There are some anecdotal reports of an increase following burning in the occurrence of sedge species such as Eriophorum spp., which have aerenchymatous tissue that is known to promote direct methane losses to the atmosphere (Gray, 2006) and Gray (2006) also reported high levels of methane emission from a blanket bog site shortly after a fire. However, Ward et al., (2007) reported a slight reduction in net methane emissions in burned plots nine years after the fire. These limited data thereforeimply that post-fire methane fluxes are likely to varysignificantly through time. Similarly, changes in soil physical structure leading to increased periods of desiccation would logically favour increased potential for methane oxidation, though Chen et al. (2008) found no conclusive evidence for this.

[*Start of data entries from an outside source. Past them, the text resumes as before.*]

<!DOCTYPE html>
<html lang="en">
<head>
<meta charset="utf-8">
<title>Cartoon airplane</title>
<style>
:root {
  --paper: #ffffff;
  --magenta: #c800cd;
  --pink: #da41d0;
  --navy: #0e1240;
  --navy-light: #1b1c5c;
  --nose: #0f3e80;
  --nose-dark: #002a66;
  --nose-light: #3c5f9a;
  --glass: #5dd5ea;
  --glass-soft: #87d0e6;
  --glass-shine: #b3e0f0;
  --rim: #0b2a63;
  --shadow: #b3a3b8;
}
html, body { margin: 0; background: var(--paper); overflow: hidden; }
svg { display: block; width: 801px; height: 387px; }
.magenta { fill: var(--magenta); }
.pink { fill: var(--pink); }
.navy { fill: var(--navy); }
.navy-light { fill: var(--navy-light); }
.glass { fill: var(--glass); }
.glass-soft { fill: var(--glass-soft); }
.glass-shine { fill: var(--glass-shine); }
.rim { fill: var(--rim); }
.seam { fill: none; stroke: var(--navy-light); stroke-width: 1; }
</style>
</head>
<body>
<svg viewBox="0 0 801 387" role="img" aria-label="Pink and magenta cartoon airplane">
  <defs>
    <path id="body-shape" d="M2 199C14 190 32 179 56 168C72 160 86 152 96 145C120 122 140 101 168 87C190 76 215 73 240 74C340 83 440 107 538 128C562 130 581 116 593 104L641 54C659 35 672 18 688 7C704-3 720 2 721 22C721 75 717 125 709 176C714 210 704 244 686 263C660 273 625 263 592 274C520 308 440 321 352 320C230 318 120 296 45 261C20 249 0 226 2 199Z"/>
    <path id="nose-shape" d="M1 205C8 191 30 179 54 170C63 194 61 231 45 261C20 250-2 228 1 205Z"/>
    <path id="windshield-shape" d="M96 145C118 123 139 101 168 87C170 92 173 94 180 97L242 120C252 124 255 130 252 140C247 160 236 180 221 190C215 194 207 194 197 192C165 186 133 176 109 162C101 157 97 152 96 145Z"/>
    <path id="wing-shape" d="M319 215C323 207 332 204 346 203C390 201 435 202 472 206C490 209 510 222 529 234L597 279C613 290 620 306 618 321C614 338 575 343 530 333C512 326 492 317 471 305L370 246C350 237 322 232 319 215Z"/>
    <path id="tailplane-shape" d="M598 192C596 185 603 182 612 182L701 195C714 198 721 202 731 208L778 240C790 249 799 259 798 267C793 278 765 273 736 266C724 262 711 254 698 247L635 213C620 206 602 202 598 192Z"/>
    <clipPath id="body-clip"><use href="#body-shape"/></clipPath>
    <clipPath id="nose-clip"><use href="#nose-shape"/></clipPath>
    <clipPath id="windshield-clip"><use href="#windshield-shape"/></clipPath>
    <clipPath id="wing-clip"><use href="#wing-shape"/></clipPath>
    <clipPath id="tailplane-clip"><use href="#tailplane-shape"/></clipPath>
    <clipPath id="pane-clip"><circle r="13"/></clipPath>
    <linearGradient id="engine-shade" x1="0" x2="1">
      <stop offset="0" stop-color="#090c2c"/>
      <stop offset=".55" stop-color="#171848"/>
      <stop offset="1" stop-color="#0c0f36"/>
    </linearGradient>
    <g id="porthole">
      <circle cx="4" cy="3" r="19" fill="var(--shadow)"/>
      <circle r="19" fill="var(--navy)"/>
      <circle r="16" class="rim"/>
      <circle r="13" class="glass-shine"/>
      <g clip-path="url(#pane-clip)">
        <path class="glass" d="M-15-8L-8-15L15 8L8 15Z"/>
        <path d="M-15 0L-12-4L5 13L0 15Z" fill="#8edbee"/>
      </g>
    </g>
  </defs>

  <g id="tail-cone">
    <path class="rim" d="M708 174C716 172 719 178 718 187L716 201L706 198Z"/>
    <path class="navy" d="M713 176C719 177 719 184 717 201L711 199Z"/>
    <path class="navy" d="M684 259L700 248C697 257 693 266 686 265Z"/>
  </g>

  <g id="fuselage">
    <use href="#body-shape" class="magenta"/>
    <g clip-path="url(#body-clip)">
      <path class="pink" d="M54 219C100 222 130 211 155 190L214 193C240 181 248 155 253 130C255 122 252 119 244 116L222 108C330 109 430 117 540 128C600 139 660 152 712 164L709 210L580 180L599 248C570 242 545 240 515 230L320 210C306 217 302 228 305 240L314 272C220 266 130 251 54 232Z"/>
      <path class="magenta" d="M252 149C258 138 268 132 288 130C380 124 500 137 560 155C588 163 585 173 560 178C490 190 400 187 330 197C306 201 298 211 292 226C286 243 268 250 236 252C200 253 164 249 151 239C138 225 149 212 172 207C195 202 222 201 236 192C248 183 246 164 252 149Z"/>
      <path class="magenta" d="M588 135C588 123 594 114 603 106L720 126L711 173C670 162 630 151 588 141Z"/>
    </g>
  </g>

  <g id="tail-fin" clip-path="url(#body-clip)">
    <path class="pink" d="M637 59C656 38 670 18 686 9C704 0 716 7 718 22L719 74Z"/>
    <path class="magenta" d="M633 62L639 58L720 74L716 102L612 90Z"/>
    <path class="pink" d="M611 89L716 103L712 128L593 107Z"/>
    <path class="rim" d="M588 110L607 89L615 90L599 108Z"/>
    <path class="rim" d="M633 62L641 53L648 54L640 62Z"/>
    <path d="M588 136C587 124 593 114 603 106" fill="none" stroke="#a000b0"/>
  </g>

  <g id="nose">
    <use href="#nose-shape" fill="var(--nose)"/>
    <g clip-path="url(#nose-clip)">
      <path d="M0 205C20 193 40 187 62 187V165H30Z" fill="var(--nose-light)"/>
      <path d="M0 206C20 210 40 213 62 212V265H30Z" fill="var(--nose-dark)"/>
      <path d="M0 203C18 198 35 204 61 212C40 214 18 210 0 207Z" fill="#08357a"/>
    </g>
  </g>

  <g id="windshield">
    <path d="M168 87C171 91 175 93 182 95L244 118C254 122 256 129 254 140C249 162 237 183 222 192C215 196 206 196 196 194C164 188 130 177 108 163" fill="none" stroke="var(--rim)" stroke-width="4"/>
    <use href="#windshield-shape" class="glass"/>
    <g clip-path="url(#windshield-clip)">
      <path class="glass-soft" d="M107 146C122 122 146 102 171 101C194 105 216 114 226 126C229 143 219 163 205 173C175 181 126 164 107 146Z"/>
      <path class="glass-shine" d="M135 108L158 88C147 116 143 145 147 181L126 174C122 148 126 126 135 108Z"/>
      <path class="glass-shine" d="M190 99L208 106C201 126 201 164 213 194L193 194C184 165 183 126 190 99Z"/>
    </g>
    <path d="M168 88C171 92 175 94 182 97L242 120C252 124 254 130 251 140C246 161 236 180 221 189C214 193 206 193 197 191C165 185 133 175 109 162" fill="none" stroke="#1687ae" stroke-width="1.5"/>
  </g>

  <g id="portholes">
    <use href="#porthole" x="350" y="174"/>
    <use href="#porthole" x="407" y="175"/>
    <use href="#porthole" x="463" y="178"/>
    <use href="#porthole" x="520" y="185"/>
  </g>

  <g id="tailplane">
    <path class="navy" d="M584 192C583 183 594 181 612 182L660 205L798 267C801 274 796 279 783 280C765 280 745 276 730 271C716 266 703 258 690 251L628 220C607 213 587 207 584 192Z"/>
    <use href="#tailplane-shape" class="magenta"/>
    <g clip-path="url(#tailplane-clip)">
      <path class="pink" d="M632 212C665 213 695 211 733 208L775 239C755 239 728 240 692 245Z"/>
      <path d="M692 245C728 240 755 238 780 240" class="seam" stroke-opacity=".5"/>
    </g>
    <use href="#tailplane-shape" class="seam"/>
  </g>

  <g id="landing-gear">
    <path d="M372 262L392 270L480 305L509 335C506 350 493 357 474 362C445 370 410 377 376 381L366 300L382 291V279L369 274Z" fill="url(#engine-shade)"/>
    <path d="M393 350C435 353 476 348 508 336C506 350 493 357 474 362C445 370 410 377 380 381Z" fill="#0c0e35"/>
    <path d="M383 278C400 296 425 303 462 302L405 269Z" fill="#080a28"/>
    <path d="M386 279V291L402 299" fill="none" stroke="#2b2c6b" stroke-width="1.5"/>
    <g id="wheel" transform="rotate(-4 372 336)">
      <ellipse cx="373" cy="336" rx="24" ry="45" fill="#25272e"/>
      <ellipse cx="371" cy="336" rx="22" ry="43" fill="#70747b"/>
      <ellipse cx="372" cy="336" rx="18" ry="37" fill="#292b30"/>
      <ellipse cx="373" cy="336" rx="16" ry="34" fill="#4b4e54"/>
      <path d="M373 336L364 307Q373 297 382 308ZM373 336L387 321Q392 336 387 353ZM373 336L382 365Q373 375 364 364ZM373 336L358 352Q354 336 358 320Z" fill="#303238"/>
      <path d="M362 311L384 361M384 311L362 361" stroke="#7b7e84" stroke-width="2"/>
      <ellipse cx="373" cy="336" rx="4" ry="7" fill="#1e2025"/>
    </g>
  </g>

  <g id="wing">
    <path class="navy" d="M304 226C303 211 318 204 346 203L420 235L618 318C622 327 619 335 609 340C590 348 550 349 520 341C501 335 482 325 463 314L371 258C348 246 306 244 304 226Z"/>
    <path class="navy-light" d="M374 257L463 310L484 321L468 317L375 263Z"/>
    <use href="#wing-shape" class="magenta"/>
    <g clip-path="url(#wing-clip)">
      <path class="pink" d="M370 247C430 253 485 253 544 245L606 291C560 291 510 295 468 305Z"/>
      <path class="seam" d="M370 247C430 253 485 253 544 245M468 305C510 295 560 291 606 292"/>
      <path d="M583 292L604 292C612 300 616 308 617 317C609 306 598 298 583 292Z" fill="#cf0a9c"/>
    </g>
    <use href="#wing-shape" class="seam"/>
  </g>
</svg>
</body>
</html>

It would therefore seem logical to investigate whether there is a ‘best practice’ muirburn frequency that could be adopted for a given site, based on the likely losses of C during the burn and the carbon sequestration capacity, so that total losses are minimised. Some reports advocate the mixed burning strategy that would allow for the development of a mixture of normal burn cycle as well as long term unburned stands. Such a strategy may favour the maximisation of C sequestration potential as long as fuel loads in the long term unburned stands do not lead to a high risk of a more severe fire.